- [Exercise details]:
Looking at the material below, work out how many of its lines hold the string "haze". Give that figure alone.
##############################
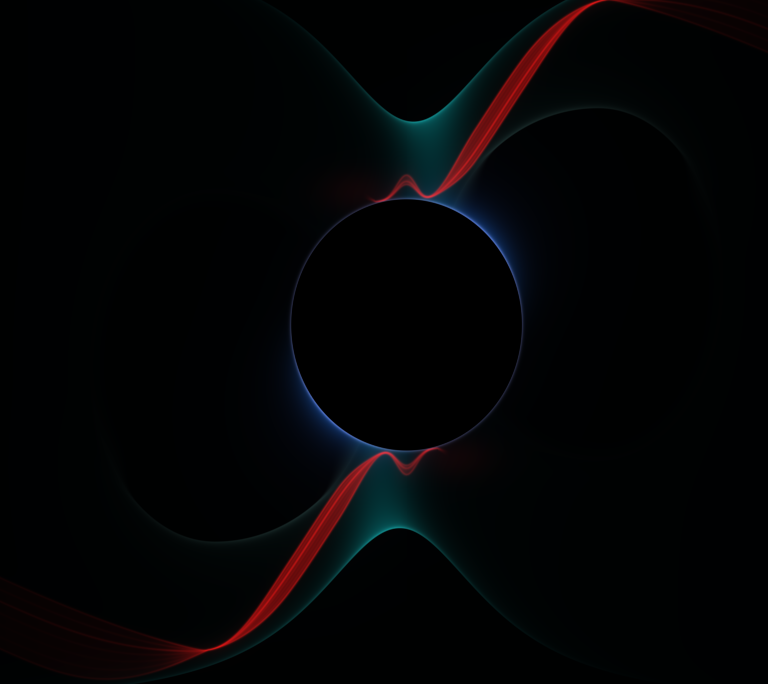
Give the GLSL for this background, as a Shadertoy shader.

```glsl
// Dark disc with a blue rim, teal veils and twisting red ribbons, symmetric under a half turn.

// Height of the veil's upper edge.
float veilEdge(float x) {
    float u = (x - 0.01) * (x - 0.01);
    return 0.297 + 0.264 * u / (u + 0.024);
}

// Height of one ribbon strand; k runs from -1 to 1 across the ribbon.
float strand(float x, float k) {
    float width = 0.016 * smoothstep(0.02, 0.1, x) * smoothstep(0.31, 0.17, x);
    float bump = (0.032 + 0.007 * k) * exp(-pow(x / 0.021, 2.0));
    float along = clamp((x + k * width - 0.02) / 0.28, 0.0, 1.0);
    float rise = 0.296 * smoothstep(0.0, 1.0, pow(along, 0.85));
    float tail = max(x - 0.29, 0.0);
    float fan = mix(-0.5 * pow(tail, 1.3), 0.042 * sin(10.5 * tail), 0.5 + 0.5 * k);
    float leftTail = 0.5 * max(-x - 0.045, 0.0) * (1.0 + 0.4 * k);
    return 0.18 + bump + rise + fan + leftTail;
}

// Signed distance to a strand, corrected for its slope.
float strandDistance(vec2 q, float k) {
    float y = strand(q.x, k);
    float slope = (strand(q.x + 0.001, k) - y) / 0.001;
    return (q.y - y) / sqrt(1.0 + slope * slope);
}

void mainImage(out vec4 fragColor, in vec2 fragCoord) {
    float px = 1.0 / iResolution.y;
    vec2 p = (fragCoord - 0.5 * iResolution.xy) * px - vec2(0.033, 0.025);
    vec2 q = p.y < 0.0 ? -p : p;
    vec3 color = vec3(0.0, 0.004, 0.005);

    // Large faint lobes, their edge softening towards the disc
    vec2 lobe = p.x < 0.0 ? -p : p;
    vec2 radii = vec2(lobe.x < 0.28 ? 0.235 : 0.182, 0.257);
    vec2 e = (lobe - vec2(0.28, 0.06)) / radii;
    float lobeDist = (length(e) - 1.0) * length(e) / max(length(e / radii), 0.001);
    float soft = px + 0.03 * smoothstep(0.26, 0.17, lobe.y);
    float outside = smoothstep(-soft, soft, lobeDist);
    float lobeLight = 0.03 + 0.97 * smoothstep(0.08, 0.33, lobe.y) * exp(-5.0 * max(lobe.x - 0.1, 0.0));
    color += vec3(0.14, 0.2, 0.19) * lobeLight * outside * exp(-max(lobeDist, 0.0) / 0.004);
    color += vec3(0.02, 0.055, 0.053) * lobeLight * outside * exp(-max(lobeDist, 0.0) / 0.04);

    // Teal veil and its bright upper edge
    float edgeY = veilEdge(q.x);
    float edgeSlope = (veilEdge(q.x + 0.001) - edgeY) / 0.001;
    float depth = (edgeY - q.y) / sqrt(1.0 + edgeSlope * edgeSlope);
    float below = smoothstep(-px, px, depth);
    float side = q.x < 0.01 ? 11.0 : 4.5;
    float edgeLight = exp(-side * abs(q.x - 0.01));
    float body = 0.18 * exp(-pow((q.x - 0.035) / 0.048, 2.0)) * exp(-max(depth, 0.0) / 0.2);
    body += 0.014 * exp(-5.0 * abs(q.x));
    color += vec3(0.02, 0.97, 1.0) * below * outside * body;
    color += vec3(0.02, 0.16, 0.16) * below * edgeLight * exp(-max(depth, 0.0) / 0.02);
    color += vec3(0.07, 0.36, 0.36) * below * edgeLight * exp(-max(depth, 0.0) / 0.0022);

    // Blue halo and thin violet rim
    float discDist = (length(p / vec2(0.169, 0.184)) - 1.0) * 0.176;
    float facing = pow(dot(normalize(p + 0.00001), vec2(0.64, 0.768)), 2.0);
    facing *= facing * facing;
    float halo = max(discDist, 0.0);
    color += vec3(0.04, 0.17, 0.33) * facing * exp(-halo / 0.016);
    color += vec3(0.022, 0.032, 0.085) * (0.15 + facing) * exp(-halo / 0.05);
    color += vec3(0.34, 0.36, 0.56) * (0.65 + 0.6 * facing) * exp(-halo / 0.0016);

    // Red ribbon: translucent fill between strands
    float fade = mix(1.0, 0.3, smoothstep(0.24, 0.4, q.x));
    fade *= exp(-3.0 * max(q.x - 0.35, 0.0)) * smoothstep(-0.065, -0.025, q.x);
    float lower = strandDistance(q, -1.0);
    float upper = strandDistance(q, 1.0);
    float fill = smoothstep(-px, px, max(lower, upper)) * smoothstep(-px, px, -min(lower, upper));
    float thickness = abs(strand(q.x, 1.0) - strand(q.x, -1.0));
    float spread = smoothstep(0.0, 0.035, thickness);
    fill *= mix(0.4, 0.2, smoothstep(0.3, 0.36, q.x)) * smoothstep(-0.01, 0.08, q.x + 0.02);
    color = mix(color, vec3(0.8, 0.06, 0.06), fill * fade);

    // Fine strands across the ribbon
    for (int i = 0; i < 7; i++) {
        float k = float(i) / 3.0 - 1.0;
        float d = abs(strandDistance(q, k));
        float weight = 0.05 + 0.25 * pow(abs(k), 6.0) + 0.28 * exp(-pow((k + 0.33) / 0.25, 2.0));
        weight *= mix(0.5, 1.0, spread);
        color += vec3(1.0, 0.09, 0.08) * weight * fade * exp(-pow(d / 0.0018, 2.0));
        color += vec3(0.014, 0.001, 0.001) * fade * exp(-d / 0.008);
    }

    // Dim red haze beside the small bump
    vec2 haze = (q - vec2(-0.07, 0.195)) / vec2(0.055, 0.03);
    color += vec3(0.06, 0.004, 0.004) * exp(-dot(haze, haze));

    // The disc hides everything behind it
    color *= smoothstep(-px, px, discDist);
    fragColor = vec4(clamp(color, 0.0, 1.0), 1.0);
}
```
##############################
- [Result of this exercise]:
3